Vladimir Putin seems to be developing a thin skin, which may be just as well if it persuades him to be more receptive to international public opinion. Ridiculed for walking out of the G20 summit in Brisbane in something of a huff and having his presidential jet take him back to Moscow early, he went out of his way to protest that he left purely because he wanted to get some sleep before he started work on Monday morning.

Vladimir Putin
Vladimir Putin makes an early departure from the G20 Summit in Brisbane Getty

He also claimed that he had had constructive talks and said that there had been an agreement that sanctions - imposed on his regime because of its interference in Ukraine - were hurting both Russia and the nations that imposed them. It was almost as if he wished to be diplomatic and reasonable.

The conduct of the summit was bemusing. It was hard to see why Putin, in disgrace with most of those present, was even invited. He not only presides over a kleptocracy in which his opponents are silenced ruthlessly and, sometimes, brutally, but one that is using its considerable armed clout systematically to violate the sovereignty of a neighbouring state and to annex parts of its territory.

His conduct of statecraft is anathema to most of the nations whose leaders were forced to break bread with him in Brisbane. Yet if he were to be invited, there was no point, having secured his attendance, for the other nations simply to berate him. David Cameron ridiculed him for having ordered warships to the seas off northern Australia. Stephen Harper, the prime minister of Canada, and Tony Abbott, the Australian premier, both told him bluntly to get out of Ukraine.

Barack Obama, who has not made a habit of making a stand on this issue, warned about further sanctions. Angela Merkel, who presides over the economy not only of one of Russia's biggest customers but of one of its biggest suppliers, was similarly intransigent, despite the undoubted harm sanctions are doing to German business.

So it was a bruising, humiliating and unpleasant encounter for Putin, who like most autocrats is more used to getting his own way and being treated with cowering respect. He was in a milieu where his word was not law and where he was no longer in charge. No wonder he didn't stay for lunch, or for the issuing of the G20's final, vapid communiqué about hoping for growth in the world's economy – a pronouncement, incidentally, that will remain meaningless so long as large economies such as the eurozone pursue an policy of overvaluing their currency and overregulating themselves.

What is less clear is whether the near-unanimous kicking given to Putin will cause him to moderate his offensive behaviour, or be an incentive for him to ratchet it up. The bad news for Putin's adversaries is that aggression against the perceived enemies of the Russian people is a cheap way for him to maintain his popularity at home at a time when there is little else to offer.

The sharp fall in the price of oil has been another serious blow for an economy already hurt by sanctions.
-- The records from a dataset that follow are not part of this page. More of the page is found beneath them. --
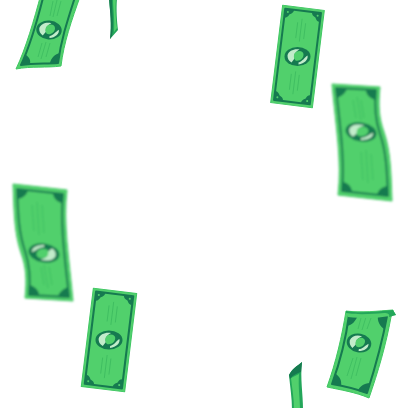
<!DOCTYPE html>
<html lang="en">
<head>
<meta charset="utf-8">
<title>Falling banknotes</title>
<style>
:root {
  --paper: #ffffff;
  --note: #51d06c;
  --note-edge: #40c763;
  --ink: #167a50;
  --fold: #23a65a;
  --pale: #c3eccb;
  --engraving: #3dbb60;
}
html, body { margin: 0; background: var(--paper); overflow: hidden; }
.canvas { display: block; width: 408px; height: 408px; background: var(--paper); }
.note { fill: var(--note); stroke: var(--note-edge); stroke-width: 1; stroke-linejoin: round; }
.frame { fill: none; stroke: var(--ink); stroke-width: 2; stroke-linejoin: round; }
.ink { fill: var(--ink); }
.pale { fill: var(--pale); }
.light { fill: var(--note); }
.fold { fill: var(--fold); }
.engraving { fill: none; stroke: var(--engraving); stroke-width: 0.8; }
</style>
</head>
<body>
<svg class="canvas" viewBox="0 0 408 408" role="img" aria-label="Green banknotes falling over a white background">
  <defs>
    <filter id="soft-focus" x="-10%" y="-10%" width="120%" height="120%"><feGaussianBlur stdDeviation="1.3"/></filter>
    <filter id="slight-focus" x="-10%" y="-10%" width="120%" height="120%"><feGaussianBlur stdDeviation="0.4"/></filter>

    <g id="medallion">
      <ellipse class="ink" rx="13" ry="9.5"/>
      <path class="pale" d="M-10 -1C-9 -6 -3 -8 2 -7C-2 -5 -4 -2 -3 2L-6 6C-9 4 -10 2 -10 -1Z"/>
      <path class="light" d="M-3 -3C0 -7 6 -6 6 -2C6 2 2 5 -2 4C-4 2 -4 -1 -3 -3Z"/>
      <path class="pale" d="M1 6C5 5 7 1 10 -1C11 3 7 7 1 8Z"/>
    </g>

    <g id="corner">
      <path class="ink" d="M0 0H9C9 3 7 4 5 5C4 7 3 9 0 9Z"/>
      <circle class="light" cx="3" cy="3" r="1"/>
    </g>

    <g id="engraved-lines">
      <path class="engraving" d="M-4 -34V-18M0 -38V-15M4 -34V-18M-4 18V34M0 15V38M4 18V34"/>
    </g>

    <g id="flat-note">
      <rect class="note" x="-21" y="-49" width="42" height="98"/>
      <rect class="frame" x="-18" y="-46" width="36" height="92"/>
      <use href="#corner" x="-18" y="-46"/>
      <use href="#corner" transform="translate(18 -46) scale(-1 1)"/>
      <use href="#corner" transform="translate(-18 46) scale(1 -1)"/>
      <use href="#corner" transform="translate(18 46) scale(-1)"/>
      <use href="#engraved-lines"/>
      <use href="#medallion" transform="rotate(-7)"/>
    </g>

    <g id="wavy-note" filter="url(#soft-focus)">
      <path class="note" d="M-30 -58L18 -55C16 -36 17 -24 22 -10C29 10 29 34 30 59L-24 53C-20 20 -26 -14 -30 -58Z"/>
      <path class="frame" d="M-26 -54L14 -52C12 -34 14 -20 18 -8C25 12 25 34 26 54L-20 49C-17 18 -22 -16 -26 -54Z"/>
      <path class="ink" d="M-26 -54H-15C-16 -49 -20 -46 -25 -44ZM14 -52H4C4 -47 8 -44 13 -42ZM26 54L15 53C16 48 20 45 25 44ZM-20 49L-10 50C-10 45 -14 41 -19 40Z"/>
      <path class="engraving" d="M-9 -42L-6 -24M-5 -45L-1 -22M-1 -42L2 -24M-1 10L1 38M4 8L6 41M9 12L11 38"/>
      <use href="#medallion" transform="translate(-1 -10) rotate(10) scale(1.2 1)"/>
    </g>
  </defs>

  <g id="note-top-left" filter="url(#slight-focus)">
    <path class="note" d="M41 -6C34 20 26 48 16 69C31 66 47 68 61 66C64 42 71 22 81 -6Z"/>
    <path class="frame" d="M44 -6C37 22 30 46 21 65C34 63 46 64 58 63C61 40 67 22 76 -6"/>
    <path class="ink" d="M21 65L26 55C29 57 31 60 30 64ZM58 63L60 53C55 54 51 58 50 63Z"/>
    <path class="engraving" d="M53 1L50 16M57 0L53 17M61 1L57 16M42 43L38 57M46 42L41 59M50 43L46 57"/>
    <use href="#medallion" transform="translate(49 30) rotate(4) scale(.98 1)"/>
  </g>

  <g id="sliver-top" filter="url(#slight-focus)">
    <path class="fold" d="M109 -2H117C116 10 117 22 118 30L110 39C112 24 110 12 109 -2Z"/>
    <path class="ink" d="M109 -2H112C112 12 114 24 112 36L110 39C112 24 110 12 109 -2Z"/>
    <path class="light" d="M113 -2H116C115 10 116 20 117 28L114 32C115 20 113 10 113 -2Z"/>
  </g>

  <use id="note-top-right" href="#flat-note" transform="translate(297.5 56.5) rotate(7)"/>
  <use id="note-bottom-left" href="#flat-note" transform="translate(109 340) rotate(7) scale(1.04 1.01)"/>
  <use id="note-right" href="#wavy-note" transform="translate(362 142)"/>
  <use id="note-left" href="#wavy-note" transform="translate(43 243) rotate(180)"/>

  <g id="sliver-bottom" filter="url(#slight-focus)">
    <path class="fold" d="M289 375C292 369 297 366 302 362C300 378 303 394 303 410H292C292 398 290 386 289 375Z"/>
    <path class="light" d="M291 378L299 374C298 388 300 398 300 410H294C294 398 292 388 291 378Z"/>
    <path class="ink" d="M289 375C292 369 297 366 302 362L301 372C297 373 293 375 290 379Z"/>
  </g>

  <g id="note-bottom-right" filter="url(#slight-focus)">
    <path class="note" d="M346 311C362 313 378 311 393 310L391 317C386 345 378 372 369 398C355 392 341 390 327 387C336 362 342 336 346 311Z"/>
    <path class="frame" d="M349 315C346 338 340 362 332 384C344 386 356 389 367 393C375 368 382 344 387 316"/>
    <path class="ink" d="M332 384L336 374C340 377 342 381 341 386ZM367 393L370 383C364 383 359 387 358 391ZM349 315L347 326C352 325 356 321 358 315ZM387 316L384 329C380 326 377 321 378 316Z"/>
    <path class="engraving" d="M361 318L358 329M366 317L362 330M371 318L367 329M353 358L347 376M357 357L351 379M361 358L356 376"/>
    <path class="light" d="M346 311C362 313 378 311 393 310L396 315C388 316 374 320 348 317Z"/>
    <path class="fold" d="M346 311C362 314 378 311 393 310L396 315L389 317C390 314 388 313 384 313C372 314 358 315 346 313Z"/>
    <use href="#medallion" transform="translate(359 343) rotate(10) scale(.95 1)"/>
  </g>
</svg>
</body>
</html>
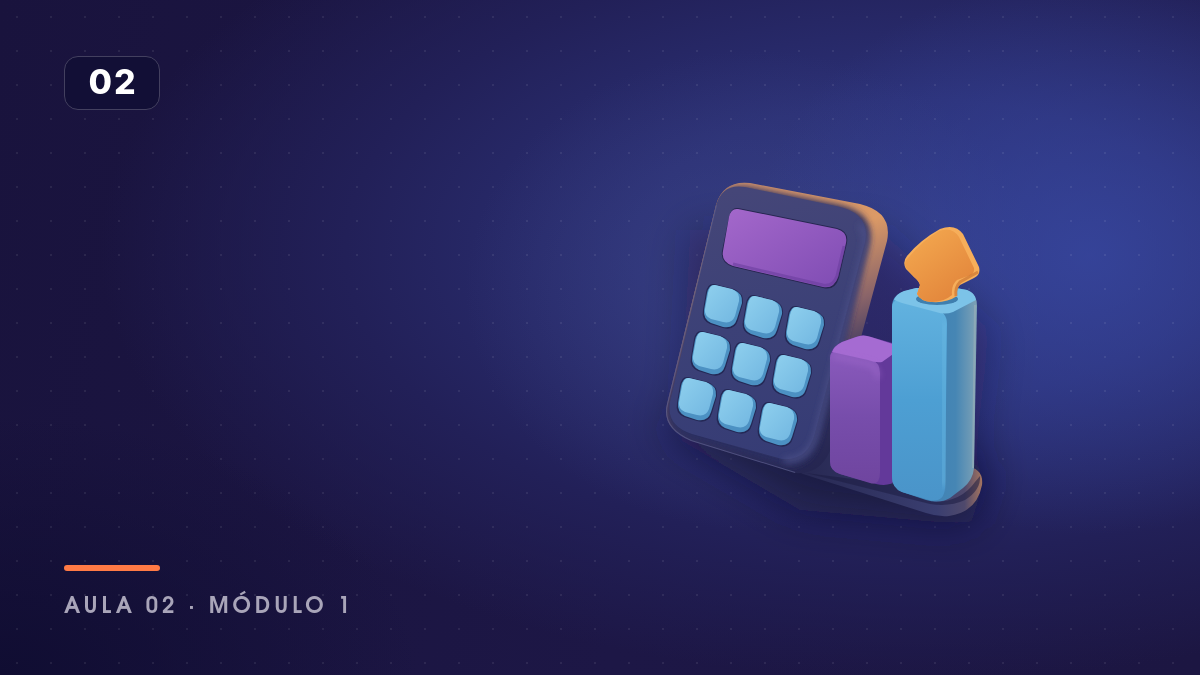
<!DOCTYPE html>
<html lang="pt-BR">
<head>
<meta charset="utf-8">
<title>Aula 02 · Módulo 1</title>
<style>
:root {
  --night: #19133d;
  --night-deep: #100d32;
  --indigo: #29296a;
  --glow: #35439a;
  --accent: #ff7a45;
  --caption: #a9a5b9;
  --badge-fill: #120f36;
  --badge-line: #43405f;
  --dot: rgba(255, 255, 255, .075);
}
* { box-sizing: border-box; margin: 0; }
html, body { width: 1200px; height: 675px; overflow: hidden; background: var(--night); }
.cover {
  position: relative;
  width: 1200px;
  height: 675px;
  overflow: hidden;
  padding: 56px 64px;
  background:
    radial-gradient(circle 1px at 17px 17px, var(--dot) 99%, transparent) 0 0 / 34px 34px,
    radial-gradient(ellipse 340px 280px at 1090px 255px, rgba(56, 72, 162, .75), transparent),
    radial-gradient(ellipse 290px 240px at 755px 290px, rgba(66, 76, 140, .5), transparent),
    radial-gradient(ellipse 420px 260px at 0 675px, var(--night-deep), transparent),
    radial-gradient(ellipse 820px 430px at 920px 250px, #2f3881 0, #2b3075 35%, #222058 70%, transparent),
    linear-gradient(100deg, var(--night) 0, #1d1746 55%, #1c1642 100%);
}
.badge {
  position: relative;
  display: flex;
  align-items: center;
  justify-content: center;
  width: 96px;
  height: 54px;
  padding: 0 0 3px 2px;
  border: 1px solid var(--badge-line);
  border-radius: 14px;
  background: var(--badge-fill);
  color: #fff;
  font: 800 34px/1 Inter, sans-serif;
  letter-spacing: 2px;
}
.footer { position: absolute; left: 64px; top: 565px; }
.rule { width: 96px; height: 6px; border-radius: 3px; background: var(--accent); }
.caption {
  margin-top: 22px;
  color: var(--caption);
  font: 700 22px/28px "TeX Gyre Adventor", Inter, sans-serif;
  letter-spacing: 3.9px;
  white-space: nowrap;
}
.illustration { position: absolute; inset: 0; }
</style>
</head>
<body>
<main class="cover">
  <svg class="illustration" width="1200" height="675" viewBox="0 0 1200 675" role="img" aria-label="Calculadora ao lado de um gráfico de barras com seta para cima">
    <defs>
      <linearGradient id="body-side" x1="720" y1="180" x2="840" y2="470" gradientUnits="userSpaceOnUse">
        <stop offset="0" stop-color="#c98d6c"/><stop offset=".3" stop-color="#dc9a66"/><stop offset=".52" stop-color="#8a6469"/><stop offset=".7" stop-color="#34335f"/><stop offset="1" stop-color="#23244f"/>
      </linearGradient>
      <linearGradient id="body-face" x1=".4" y1="0" x2=".55" y2="1">
        <stop offset="0" stop-color="#454678"/><stop offset=".5" stop-color="#3c4177"/><stop offset="1" stop-color="#363c75"/>
      </linearGradient>
      <linearGradient id="screen" x1="0" y1="0" x2="1" y2="1">
        <stop offset="0" stop-color="#a468cb"/><stop offset="1" stop-color="#7f4cb3"/>
      </linearGradient>
      <linearGradient id="key-top" x1="0" y1="0" x2="1" y2="1">
        <stop offset="0" stop-color="#8fd0ee"/><stop offset="1" stop-color="#72b7e1"/>
      </linearGradient>
      <linearGradient id="purple-front" x1="0" y1="0" x2="0" y2="1">
        <stop offset="0" stop-color="#8a5abc"/><stop offset=".5" stop-color="#774dab"/><stop offset="1" stop-color="#6f459f"/>
      </linearGradient>
      <linearGradient id="blue-front" x1="0" y1="0" x2="0" y2="1">
        <stop offset="0" stop-color="#62b2df"/><stop offset=".5" stop-color="#4d9fd3"/><stop offset="1" stop-color="#4a94c9"/>
      </linearGradient>
      <linearGradient id="blue-side" x1="0" y1="0" x2="1" y2="0">
        <stop offset="0" stop-color="#4a98cc"/><stop offset=".3" stop-color="#3c80b5"/><stop offset=".75" stop-color="#4686b4"/><stop offset="1" stop-color="#7fa2b6"/>
      </linearGradient>
      <linearGradient id="arrow" x1="0" y1="0" x2=".7" y2="1">
        <stop offset="0" stop-color="#f5ab51"/><stop offset="1" stop-color="#e2853b"/>
      </linearGradient>
      <linearGradient id="base" x1="800" y1="0" x2="983" y2="0" gradientUnits="userSpaceOnUse">
        <stop offset="0" stop-color="#272852"/><stop offset=".75" stop-color="#3a3e70"/><stop offset=".9" stop-color="#4f496c"/><stop offset="1" stop-color="#a8765f"/>
      </linearGradient>
      <filter id="soft" x="-40%" y="-60%" width="180%" height="220%"><feGaussianBlur stdDeviation="22"/></filter>
      <filter id="blur" x="-30%" y="-30%" width="160%" height="160%"><feGaussianBlur stdDeviation="3"/></filter>
      <g id="key">
        <path d="M-9-22 11-17Q21-13 20-3L15 14Q12 25 0 22L-13 18Q-22 14-20 4L-17-14Q-15-23-9-22Z" fill="#242855"/>
        <path d="M-8-21 11-16Q20-13 19-3L14 13Q11 23 0 21L-12 17Q-20 13-19 4L-16-13Q-14-22-8-21Z" fill="#4c91c3"/>
        <path d="M-8-21 9-17Q17-14 16-5L12 10Q9 18 0 16L-12 13Q-19 10-18 3L-15-13Q-13-22-8-21Z" fill="url(#key-top)"/>
      </g>
      <clipPath id="body-clip"><path d="M716 205Q723 180 750 183L860 204Q893 212 887 241L832 445Q823 475 795 473L691 441Q661 428 667 404Z"/></clipPath>
    </defs>

    <g class="shadow" fill="#14112f" filter="url(#soft)">
      <path d="M655 425 830 400 990 470 970 525 800 510Z" opacity=".6"/>
      <path d="M690 230 880 230 990 330 970 500 680 430Z" opacity=".35"/>
    </g>

    <path class="base" d="M790 468 830 450 965 466Q984 468 982 485Q977 512 949 516Q938 517 926 513L803 474Z" fill="url(#base)"/>
    <path d="M806 473 892 484 935 502Q962 501 975 482L980 476Q981 490 965 500Q950 507 930 504Z" fill="#1d1d43" opacity=".55"/>

    <g class="calculator">
      <path d="M716 205Q723 180 750 183L860 204Q893 212 887 241L832 445Q823 475 795 473L691 441Q661 428 667 404Z" fill="url(#body-side)"/>
      <g clip-path="url(#body-clip)">
        <path d="M714 208Q722 184 748 187L839 205Q876 213 869 244L820 438Q812 468 785 466L690 438Q663 428 668 402Z" fill="#2b2f60" filter="url(#blur)"/>
        <path d="M716 206Q722 183 745 187L836 206Q871 213 865 242L815 433Q808 461 782 459L692 434Q666 426 670 402Z" fill="url(#body-face)"/>
        <path d="M860 225Q868 234 864 250L816 435Q808 461 784 460" fill="none" stroke="#4c5087" stroke-width="5" filter="url(#blur)"/>
        <path d="M716 205 667 404Q661 428 691 441L795 473" fill="none" stroke="#646797" stroke-width="2" opacity=".6"/>
      </g>
      <path d="M738 208 837 228Q849 231 847 243L839 278Q835 291 823 288L733 267Q720 263 722 251L729 217Q731 207 738 208Z" fill="#272651"/>
      <path d="M738 209 837 229Q848 232 846 243L838 277Q834 289 823 287L733 266Q721 262 723 251L729 217Q731 208 738 209Z" fill="url(#screen)"/>
      <path d="M844 246 837 276Q833 287 823 285L733 264" fill="none" stroke="#6c3f9e" stroke-width="3" opacity=".6"/>
      <use href="#key" x="723" y="306"/><use href="#key" x="763" y="317"/><use href="#key" x="805" y="328"/>
      <use href="#key" x="711" y="353"/><use href="#key" x="751" y="364"/><use href="#key" x="792" y="376"/>
      <use href="#key" x="697" y="399"/><use href="#key" x="737" y="411"/><use href="#key" x="778" y="424"/>
    </g>

    <g class="purple-bar">
      <path d="M830 358Q831 347 842 342L856 337Q863 334 871 337L896 344V480Q890 487 876 484L840 474Q830 471 830 461Z" fill="#63399a"/>
      <path d="M830 358Q830 349 841 352L872 360Q880 363 880 373V472Q880 486 870 483L840 474Q830 471 830 461Z" fill="url(#purple-front)"/>
      <path d="M832 352Q834 346 842 342L856 337Q863 334 871 337L896 345V352L882 362Q876 363 868 360Z" fill="#a56bd2"/>
      <path d="M833 356 868 364Q878 367 878 378" fill="none" stroke="#a26bce" stroke-width="4" opacity=".6" filter="url(#blur)"/>
    </g>

    <g class="blue-bar">
      <path d="M892 307Q892 296 902 292L916 288H956L967 290Q977 294 977 306L974 468Q973 480 963 488L950 498Q940 504 926 500L902 492Q892 488 892 476Z" fill="url(#blue-side)"/>
      <path d="M892 307Q892 298 903 301L935 309Q947 312 947 324L945 488Q944 503 929 500L902 492Q892 488 892 476Z" fill="url(#blue-front)"/>
      <path d="M894 300Q896 294 904 291L916 288H956L967 290Q975 293 976 300L953 312Q945 315 936 312L902 303Z" fill="#7cc3e8"/>
      <path d="M945 322 943 486" fill="none" stroke="#6dbbe4" stroke-width="6" opacity=".55" filter="url(#blur)"/>
      <path d="M975 305 973 468" fill="none" stroke="#9aafb7" stroke-width="2" opacity=".6"/>
      <ellipse cx="937" cy="299" rx="21" ry="6" fill="#3f7fae"/>
    </g>

    <g class="arrow">
      <path d="M940 229Q955 223 963 234L979 267Q981 275 974 278L960 285Q956 289 957 296Q947 303 932 302Q920 301 917 294L920 285Q919 281 914 277L906 269Q902 262 907 256Q920 240 940 229Z" fill="#f6ae5a"/>
      <path d="M939 231Q952 226 959 237L974 268Q975 274 968 276L957 280Q951 285 952 295Q944 302 932 302Q920 301 917 294L920 285Q919 281 914 277L906 268Q903 262 909 257Q922 241 939 231Z" fill="url(#arrow)"/>
      <path d="M978 272 960 282Q955 287 956 296" fill="none" stroke="#c66c2b" stroke-width="3" opacity=".6"/>
    </g>
  </svg>

  <div class="badge">02</div>
  <div class="footer">
    <div class="rule"></div>
    <p class="caption">AULA 02 · MÓDULO 1</p>
  </div>
</main>
</body>
</html>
It limits what Putin is able to offer by way of material improvements for a public that, generally, does not share in the kleptocratic spoils enjoyed by him and his friends in the ruling elite. If they have access to international news, Putin's public will be aware that their leader has been roughed up by the "decadent" West. The leader, in turn, will be looking for ways to save his face.

Russian Tanks Troops Ukraine
A column of tanks drive from a rebel-territory to Donetsk near the town of Shakhtarsk, eastern Ukraine. Getty Images

Last week Nato reported that significant amounts of Russian hardware were coming over the border into Ukraine, accompanied by equally significant numbers of military personnel. The annexation of the Crimea appears now to be accepted by the West.

Putin's hope is that those in eastern Ukraine who feel a natural empathy with Russia can effect a similar annexation of territory, only this time of land not given to Ukraine by Nikita Khrushchev when he was drunk. It is one thing for the leaders of the West to call Putin names. It is quite another for them to devise an effective policy to stop his aggression.

Sanctions can, and probably should, be stepped up: not just further restrictions on where Putin's cronies can travel, but possibly also asset freezes so there is no safe haven in Europe for the elite's money. But this undeniably painful pressure has to be coupled with a serious conversation through diplomatic channels about how matters would improve if Putin withdrew support for the rebels in east Ukraine, evacuating troops and weaponry from that part of the country, and allowing a UN force to police the area to restore order. The alternative is eventual partition and a humiliation for Europe and America. It ought to be an easy choice.

Dr Simon Heffer is a British commentator and author who has written columns for The Daily Mail, The Daily Telegraph, The Spectator and The New Statesman. He is the biographer of Enoch Powell, Thomas Carlyle and Ralph Vaughan Williams and recently published High Minds: The Victorians And The Birth Of Modern Britain.